Congratulations to my mother’s dog Jessie Bell, who over the course of a very long day has had four puppies! (we’re not entirely sure if she’s done — there might be one still left in there, but since Jessie is now taking a break to eat dinner, it’s kind of a Shrodinger’s Puppy kind of situation)
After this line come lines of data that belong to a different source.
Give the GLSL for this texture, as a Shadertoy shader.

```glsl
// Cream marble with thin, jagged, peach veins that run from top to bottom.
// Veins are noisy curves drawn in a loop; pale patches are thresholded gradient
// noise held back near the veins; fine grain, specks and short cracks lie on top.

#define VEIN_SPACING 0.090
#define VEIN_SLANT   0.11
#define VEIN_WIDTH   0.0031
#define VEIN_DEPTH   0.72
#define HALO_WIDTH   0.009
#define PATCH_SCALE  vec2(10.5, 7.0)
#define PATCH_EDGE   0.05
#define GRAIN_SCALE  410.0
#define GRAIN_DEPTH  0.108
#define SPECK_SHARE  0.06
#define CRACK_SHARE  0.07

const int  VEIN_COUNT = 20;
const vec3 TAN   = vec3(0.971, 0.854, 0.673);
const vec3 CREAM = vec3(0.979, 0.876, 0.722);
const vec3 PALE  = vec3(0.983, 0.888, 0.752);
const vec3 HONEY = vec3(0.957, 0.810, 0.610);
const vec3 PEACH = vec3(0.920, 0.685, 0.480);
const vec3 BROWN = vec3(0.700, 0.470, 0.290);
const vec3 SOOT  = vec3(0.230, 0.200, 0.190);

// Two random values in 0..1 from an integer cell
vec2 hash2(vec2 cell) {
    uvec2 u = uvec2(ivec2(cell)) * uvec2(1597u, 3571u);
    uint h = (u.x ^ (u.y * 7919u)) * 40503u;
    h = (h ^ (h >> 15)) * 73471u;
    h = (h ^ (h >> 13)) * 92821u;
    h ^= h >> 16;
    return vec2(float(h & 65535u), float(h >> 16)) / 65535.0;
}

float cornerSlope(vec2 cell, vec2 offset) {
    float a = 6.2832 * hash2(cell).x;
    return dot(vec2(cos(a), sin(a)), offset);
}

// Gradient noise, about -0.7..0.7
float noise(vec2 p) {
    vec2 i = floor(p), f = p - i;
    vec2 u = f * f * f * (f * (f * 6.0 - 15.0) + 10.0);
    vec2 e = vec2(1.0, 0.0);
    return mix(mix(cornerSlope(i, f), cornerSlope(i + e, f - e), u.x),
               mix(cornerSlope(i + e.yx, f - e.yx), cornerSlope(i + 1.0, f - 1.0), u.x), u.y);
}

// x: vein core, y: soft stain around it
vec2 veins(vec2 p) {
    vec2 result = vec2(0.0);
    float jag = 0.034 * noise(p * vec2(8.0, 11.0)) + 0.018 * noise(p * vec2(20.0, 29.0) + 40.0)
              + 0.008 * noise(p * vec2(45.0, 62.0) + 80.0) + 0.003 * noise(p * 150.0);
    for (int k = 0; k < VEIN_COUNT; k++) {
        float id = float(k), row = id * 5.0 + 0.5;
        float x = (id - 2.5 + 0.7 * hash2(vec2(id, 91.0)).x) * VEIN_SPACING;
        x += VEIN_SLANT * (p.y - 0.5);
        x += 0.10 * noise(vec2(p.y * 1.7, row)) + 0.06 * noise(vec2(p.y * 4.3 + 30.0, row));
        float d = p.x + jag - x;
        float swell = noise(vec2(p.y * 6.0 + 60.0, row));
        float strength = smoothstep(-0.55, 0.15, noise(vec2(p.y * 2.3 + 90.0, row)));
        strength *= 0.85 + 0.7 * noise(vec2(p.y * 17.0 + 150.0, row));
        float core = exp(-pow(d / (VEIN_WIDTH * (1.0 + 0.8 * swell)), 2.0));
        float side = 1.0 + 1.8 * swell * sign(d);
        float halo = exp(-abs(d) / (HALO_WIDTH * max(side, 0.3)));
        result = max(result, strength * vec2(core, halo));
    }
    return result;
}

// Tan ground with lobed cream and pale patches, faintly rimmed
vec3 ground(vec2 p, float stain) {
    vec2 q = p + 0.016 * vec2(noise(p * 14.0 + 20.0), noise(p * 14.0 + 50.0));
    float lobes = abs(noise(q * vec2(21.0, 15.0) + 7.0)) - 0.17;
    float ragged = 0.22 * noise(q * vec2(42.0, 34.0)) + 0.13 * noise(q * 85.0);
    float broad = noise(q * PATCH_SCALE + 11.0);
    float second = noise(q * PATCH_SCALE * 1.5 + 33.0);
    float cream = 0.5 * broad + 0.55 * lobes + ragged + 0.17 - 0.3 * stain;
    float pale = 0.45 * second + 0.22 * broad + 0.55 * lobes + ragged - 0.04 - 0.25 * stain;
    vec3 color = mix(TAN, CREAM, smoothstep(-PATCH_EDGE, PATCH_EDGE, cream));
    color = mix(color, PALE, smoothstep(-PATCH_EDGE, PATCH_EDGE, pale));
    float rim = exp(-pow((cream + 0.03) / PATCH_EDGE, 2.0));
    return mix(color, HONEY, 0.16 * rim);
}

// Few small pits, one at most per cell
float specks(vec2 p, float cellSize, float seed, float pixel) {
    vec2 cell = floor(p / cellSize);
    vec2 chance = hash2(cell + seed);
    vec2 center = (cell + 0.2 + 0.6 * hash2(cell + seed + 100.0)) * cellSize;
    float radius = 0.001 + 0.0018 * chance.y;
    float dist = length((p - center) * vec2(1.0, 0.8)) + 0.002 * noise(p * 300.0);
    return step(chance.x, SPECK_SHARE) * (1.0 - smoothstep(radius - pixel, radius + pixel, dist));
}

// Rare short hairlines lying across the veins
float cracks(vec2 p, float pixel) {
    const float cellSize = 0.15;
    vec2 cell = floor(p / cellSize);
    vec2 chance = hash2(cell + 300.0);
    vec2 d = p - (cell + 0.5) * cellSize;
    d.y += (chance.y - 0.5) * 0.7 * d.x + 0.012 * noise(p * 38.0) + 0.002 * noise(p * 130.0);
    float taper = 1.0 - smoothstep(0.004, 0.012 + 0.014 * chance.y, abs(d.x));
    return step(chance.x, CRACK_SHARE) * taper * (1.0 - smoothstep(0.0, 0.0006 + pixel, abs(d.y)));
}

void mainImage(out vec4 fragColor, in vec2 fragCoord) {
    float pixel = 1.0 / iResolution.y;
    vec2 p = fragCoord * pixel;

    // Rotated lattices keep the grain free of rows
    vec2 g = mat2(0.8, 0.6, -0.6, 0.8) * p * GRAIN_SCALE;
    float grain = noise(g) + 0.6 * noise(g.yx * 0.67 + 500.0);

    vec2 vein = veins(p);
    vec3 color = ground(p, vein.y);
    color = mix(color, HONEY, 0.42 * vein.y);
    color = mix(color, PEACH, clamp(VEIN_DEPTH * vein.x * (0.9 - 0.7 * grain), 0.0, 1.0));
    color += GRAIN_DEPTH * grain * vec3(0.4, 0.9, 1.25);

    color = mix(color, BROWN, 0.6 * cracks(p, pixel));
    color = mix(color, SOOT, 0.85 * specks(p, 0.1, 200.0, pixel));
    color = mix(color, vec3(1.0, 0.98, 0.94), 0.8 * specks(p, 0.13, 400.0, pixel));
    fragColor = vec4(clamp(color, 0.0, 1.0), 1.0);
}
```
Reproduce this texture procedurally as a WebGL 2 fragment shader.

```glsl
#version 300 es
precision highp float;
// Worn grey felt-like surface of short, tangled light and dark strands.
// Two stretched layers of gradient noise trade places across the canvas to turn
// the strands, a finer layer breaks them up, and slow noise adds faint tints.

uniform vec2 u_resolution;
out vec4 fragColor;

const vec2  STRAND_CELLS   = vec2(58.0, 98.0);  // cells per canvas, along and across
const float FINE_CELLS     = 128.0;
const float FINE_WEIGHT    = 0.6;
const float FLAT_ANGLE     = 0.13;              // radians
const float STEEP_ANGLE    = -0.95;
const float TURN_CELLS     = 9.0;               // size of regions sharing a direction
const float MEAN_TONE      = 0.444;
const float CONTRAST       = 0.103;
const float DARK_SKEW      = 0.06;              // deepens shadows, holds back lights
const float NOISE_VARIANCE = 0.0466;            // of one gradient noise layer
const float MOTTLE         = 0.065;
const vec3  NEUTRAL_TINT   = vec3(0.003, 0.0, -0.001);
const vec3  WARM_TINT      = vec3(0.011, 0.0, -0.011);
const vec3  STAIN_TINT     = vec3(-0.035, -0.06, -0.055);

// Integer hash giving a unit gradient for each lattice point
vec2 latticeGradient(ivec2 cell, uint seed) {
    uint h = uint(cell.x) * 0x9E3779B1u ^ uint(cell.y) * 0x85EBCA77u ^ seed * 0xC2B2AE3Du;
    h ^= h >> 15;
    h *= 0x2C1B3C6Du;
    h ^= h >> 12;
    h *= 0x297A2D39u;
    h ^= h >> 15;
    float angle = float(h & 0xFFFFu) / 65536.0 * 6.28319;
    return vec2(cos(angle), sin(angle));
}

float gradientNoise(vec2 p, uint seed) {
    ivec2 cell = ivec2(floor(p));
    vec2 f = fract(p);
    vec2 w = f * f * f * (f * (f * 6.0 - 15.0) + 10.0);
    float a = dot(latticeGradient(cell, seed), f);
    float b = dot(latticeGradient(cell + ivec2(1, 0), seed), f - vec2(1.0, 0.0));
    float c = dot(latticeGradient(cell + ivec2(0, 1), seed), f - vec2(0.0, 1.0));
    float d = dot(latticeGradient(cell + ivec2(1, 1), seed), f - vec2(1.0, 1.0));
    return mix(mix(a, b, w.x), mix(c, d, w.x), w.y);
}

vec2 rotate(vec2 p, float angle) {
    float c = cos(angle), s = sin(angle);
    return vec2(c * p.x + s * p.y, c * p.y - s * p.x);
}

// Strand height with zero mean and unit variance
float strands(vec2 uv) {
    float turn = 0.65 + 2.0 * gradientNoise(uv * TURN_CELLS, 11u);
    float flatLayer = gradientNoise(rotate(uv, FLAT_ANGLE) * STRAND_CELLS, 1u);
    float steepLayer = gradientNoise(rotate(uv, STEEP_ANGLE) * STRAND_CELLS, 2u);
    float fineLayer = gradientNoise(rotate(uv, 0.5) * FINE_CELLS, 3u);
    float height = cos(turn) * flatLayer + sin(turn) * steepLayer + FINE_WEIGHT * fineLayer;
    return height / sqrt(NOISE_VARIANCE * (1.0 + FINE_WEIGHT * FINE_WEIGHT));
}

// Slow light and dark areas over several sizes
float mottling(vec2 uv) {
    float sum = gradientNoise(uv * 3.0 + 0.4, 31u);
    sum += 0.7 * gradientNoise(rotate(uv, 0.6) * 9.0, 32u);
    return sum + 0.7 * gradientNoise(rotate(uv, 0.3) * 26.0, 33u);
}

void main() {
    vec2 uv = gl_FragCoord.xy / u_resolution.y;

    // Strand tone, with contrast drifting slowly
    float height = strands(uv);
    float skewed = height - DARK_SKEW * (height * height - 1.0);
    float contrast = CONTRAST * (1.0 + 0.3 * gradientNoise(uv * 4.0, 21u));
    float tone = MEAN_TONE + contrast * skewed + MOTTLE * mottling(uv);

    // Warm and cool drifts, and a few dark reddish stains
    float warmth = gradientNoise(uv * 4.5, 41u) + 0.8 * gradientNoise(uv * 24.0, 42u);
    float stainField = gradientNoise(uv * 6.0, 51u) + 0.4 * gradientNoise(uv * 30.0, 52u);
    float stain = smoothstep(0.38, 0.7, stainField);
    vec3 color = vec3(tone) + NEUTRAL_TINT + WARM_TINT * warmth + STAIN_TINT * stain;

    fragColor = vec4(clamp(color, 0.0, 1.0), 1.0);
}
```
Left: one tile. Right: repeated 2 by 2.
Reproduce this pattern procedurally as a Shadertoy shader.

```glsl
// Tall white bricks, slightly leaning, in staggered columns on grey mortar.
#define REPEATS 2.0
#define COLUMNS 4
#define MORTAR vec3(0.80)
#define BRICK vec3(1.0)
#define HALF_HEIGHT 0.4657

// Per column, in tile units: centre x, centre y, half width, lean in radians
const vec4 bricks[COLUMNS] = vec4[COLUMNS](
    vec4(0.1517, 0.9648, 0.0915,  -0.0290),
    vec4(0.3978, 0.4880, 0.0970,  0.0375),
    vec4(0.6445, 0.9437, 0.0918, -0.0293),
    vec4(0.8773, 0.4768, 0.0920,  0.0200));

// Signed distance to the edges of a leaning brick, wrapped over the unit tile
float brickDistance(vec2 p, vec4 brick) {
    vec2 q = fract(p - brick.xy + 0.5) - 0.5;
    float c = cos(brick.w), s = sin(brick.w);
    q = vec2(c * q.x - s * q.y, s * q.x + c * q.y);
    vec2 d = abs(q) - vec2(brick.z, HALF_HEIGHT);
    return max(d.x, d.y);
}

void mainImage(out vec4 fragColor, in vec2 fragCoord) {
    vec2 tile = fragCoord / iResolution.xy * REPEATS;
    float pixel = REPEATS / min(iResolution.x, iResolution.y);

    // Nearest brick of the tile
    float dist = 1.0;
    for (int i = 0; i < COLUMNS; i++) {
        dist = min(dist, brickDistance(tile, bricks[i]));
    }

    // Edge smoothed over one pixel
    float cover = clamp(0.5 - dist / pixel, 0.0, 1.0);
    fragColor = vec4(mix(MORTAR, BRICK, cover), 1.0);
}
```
My mother has agreed to let me name them (always the first mistake), so I have chosen to name these puppies in honor of some of the best living writers of sci-fi. (how did I choose this genre? well, in the interests of not being a total puppy naming hog, I chose the speculative genre that my brother and I both have the most overlap of interest in)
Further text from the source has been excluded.